Revista de Sociologia e Política
versión impresa ISSN 0104-4478
Drawing on an ethnography of the author's childhood village in southwestern France, this article analyses the social uses and meaning of photographs and photographic practice in the peasant society of Béarn in the early 1960s. Photography was first introduced on the occasion of the great ceremonies of familial and collective life, such as weddings, in which it fulfills the function of affirming the unity, standing, and boundaries of the lineages involved. Such ceremonies can be photographed because they lie outside the everyday routine and they must be photographed to solemnize and materialize the image that the group intends to present of itself. Thus photos are read and appreciated not in themselves and for themselves, in terms of their technical or aesthetic qualities, but as lay sociograms providing a visual record of extant social roles and relations.

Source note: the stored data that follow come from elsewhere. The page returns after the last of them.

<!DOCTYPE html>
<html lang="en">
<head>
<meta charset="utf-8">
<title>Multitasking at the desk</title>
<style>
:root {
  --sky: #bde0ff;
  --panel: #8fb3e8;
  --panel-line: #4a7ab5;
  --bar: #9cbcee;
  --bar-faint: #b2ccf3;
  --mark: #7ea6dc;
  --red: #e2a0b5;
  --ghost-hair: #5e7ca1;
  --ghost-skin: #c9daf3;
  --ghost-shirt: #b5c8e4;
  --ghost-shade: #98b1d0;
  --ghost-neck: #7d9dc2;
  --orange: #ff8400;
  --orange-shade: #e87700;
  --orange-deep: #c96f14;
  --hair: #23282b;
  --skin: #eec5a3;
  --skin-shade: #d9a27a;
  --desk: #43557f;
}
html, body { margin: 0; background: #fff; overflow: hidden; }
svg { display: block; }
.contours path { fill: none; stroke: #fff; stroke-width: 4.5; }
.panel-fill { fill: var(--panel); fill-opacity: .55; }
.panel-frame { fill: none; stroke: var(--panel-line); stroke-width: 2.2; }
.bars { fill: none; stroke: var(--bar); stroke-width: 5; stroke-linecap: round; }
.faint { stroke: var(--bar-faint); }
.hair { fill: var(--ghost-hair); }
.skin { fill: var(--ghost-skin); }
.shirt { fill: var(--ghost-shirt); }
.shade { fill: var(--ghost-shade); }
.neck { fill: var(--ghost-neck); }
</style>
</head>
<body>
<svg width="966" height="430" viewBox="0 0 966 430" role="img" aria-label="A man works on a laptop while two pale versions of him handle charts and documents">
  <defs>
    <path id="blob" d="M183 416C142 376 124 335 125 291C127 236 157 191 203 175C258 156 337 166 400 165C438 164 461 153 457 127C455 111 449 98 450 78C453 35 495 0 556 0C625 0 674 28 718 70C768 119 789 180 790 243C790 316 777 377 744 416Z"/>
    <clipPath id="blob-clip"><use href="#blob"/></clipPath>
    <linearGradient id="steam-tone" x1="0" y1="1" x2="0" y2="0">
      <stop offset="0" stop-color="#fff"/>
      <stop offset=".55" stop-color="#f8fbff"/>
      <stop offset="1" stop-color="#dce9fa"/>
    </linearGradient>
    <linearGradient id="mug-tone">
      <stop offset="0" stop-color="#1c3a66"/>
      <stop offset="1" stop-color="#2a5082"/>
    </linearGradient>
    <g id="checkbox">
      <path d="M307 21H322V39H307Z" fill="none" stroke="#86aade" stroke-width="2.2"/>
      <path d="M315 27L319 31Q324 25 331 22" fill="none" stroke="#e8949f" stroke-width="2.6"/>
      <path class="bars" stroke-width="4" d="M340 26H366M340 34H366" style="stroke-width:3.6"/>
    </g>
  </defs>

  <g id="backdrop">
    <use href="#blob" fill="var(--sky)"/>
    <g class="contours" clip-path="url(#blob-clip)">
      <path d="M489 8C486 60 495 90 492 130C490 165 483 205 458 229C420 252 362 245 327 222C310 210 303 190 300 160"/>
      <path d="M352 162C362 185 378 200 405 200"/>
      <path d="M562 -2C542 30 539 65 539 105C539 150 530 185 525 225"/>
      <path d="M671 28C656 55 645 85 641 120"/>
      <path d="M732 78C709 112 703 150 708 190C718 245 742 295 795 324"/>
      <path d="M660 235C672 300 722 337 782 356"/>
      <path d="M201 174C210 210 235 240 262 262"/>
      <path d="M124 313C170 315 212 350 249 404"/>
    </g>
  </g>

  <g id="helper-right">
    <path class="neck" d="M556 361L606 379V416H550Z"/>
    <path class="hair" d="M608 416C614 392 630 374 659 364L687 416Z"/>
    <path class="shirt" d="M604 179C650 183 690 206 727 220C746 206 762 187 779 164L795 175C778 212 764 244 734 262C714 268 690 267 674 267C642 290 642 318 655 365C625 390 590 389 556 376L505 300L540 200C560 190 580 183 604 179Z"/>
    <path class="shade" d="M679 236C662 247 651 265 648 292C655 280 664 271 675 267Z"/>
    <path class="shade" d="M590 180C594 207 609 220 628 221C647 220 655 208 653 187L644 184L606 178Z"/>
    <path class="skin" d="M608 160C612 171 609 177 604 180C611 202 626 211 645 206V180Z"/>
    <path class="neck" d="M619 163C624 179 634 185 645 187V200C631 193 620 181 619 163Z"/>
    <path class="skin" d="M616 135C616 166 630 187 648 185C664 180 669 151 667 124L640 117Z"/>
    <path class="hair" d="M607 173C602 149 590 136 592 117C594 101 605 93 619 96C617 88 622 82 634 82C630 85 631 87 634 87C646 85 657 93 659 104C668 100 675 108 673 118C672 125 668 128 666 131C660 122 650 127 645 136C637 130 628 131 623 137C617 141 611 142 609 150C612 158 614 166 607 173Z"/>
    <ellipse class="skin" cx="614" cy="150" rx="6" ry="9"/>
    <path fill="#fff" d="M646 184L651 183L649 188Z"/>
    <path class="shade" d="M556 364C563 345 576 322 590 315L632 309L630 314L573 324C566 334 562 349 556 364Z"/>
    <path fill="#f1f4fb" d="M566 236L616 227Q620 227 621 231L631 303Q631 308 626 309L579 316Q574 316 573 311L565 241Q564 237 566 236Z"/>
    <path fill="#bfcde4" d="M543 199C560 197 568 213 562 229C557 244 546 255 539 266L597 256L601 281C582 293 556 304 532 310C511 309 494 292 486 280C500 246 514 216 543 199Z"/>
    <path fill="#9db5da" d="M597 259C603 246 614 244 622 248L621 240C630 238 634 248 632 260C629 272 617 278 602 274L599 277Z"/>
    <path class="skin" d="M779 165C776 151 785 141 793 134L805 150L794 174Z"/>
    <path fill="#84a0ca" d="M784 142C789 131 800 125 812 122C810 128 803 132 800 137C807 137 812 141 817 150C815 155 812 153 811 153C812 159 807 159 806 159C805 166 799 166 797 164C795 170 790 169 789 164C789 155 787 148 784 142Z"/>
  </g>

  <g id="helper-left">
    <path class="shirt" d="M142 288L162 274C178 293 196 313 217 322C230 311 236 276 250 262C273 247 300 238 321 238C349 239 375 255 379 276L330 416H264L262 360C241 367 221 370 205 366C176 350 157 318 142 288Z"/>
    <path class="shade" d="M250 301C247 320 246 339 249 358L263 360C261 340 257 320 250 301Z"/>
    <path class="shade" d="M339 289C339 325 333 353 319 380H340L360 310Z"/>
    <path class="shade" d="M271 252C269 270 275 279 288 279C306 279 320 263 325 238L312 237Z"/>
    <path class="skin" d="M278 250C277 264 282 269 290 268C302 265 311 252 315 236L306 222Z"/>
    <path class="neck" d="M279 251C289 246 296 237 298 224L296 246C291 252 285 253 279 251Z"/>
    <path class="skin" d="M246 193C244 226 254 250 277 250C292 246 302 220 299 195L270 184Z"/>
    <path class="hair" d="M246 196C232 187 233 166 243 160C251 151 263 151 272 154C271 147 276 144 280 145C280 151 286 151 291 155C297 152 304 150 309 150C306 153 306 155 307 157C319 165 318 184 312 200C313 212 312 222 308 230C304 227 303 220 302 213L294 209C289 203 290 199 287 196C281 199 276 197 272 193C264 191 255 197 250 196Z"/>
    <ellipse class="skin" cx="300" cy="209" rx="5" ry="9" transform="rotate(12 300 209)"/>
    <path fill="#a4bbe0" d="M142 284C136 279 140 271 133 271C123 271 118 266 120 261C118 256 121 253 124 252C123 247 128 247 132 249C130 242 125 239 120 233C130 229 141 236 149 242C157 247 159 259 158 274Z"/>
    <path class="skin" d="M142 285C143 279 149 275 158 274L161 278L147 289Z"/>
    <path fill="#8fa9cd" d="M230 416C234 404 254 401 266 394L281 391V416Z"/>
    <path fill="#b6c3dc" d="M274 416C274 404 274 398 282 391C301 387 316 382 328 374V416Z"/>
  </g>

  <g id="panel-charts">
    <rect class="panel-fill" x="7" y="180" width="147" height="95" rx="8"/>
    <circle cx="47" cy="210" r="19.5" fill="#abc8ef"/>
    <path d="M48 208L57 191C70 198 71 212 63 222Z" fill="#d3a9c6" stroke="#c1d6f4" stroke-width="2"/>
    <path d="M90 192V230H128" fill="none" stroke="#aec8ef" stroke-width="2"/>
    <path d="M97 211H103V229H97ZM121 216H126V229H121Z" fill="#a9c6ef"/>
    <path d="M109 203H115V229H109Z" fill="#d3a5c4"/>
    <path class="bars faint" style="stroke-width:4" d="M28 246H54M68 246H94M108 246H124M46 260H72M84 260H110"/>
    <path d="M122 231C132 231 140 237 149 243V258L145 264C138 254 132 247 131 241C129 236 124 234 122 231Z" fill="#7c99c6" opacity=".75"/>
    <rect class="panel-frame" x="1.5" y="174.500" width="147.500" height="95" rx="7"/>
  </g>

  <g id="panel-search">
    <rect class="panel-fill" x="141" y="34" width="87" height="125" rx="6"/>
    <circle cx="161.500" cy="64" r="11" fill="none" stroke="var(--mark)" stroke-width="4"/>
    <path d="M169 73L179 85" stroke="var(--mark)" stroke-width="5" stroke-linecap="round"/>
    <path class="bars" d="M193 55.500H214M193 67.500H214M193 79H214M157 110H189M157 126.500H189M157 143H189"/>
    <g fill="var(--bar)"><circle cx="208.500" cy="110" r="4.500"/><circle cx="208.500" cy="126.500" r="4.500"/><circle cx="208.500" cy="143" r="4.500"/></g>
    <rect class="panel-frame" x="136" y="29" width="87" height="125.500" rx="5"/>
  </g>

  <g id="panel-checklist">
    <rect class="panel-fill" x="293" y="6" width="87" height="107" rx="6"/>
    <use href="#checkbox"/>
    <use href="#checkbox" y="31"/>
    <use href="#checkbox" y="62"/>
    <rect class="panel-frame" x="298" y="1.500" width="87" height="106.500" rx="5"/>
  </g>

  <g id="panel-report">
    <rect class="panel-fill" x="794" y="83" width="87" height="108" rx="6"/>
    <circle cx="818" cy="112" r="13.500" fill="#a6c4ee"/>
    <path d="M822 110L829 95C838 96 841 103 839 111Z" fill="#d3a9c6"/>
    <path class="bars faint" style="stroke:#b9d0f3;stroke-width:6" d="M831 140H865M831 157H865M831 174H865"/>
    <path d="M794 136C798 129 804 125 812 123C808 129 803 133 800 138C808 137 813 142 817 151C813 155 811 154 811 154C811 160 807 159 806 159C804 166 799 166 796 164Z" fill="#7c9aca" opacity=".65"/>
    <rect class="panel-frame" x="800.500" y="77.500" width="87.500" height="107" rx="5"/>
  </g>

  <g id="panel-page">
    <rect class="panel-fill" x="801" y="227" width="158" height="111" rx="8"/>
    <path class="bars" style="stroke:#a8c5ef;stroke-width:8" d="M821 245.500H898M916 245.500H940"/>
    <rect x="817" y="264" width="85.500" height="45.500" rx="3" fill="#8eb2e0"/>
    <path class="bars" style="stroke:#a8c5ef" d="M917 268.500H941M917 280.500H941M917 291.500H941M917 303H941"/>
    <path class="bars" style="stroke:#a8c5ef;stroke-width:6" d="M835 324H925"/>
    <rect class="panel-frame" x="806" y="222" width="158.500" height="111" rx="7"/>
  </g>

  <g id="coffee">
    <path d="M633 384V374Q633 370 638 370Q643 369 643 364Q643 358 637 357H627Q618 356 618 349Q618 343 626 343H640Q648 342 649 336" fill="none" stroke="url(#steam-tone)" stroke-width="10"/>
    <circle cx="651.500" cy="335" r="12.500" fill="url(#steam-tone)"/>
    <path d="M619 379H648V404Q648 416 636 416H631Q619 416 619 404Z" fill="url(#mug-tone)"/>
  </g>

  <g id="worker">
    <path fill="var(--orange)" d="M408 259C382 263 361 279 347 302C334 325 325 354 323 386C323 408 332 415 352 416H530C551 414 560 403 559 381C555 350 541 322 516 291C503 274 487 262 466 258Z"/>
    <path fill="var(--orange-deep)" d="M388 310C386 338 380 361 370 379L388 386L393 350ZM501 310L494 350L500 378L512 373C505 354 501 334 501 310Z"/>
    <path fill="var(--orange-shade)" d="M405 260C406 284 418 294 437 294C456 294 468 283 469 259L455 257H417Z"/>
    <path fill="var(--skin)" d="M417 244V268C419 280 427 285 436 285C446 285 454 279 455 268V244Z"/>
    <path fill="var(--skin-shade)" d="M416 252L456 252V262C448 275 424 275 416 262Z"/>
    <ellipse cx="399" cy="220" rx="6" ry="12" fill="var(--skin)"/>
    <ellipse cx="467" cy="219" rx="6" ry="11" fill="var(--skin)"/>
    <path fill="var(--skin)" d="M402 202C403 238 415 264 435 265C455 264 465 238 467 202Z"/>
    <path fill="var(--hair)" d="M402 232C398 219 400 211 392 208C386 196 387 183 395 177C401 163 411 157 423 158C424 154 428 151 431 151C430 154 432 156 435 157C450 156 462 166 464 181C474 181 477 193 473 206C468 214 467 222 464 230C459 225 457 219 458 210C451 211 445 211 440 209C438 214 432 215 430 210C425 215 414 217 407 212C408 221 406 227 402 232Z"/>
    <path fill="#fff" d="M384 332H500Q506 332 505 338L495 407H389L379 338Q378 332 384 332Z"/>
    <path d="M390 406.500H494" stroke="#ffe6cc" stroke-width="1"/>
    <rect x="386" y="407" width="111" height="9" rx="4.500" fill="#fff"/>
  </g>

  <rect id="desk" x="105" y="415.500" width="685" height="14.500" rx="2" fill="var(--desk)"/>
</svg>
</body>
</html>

Palabras llave : photography; peasantry; technology; kinship; aesthetics; village culture; Béarn; France.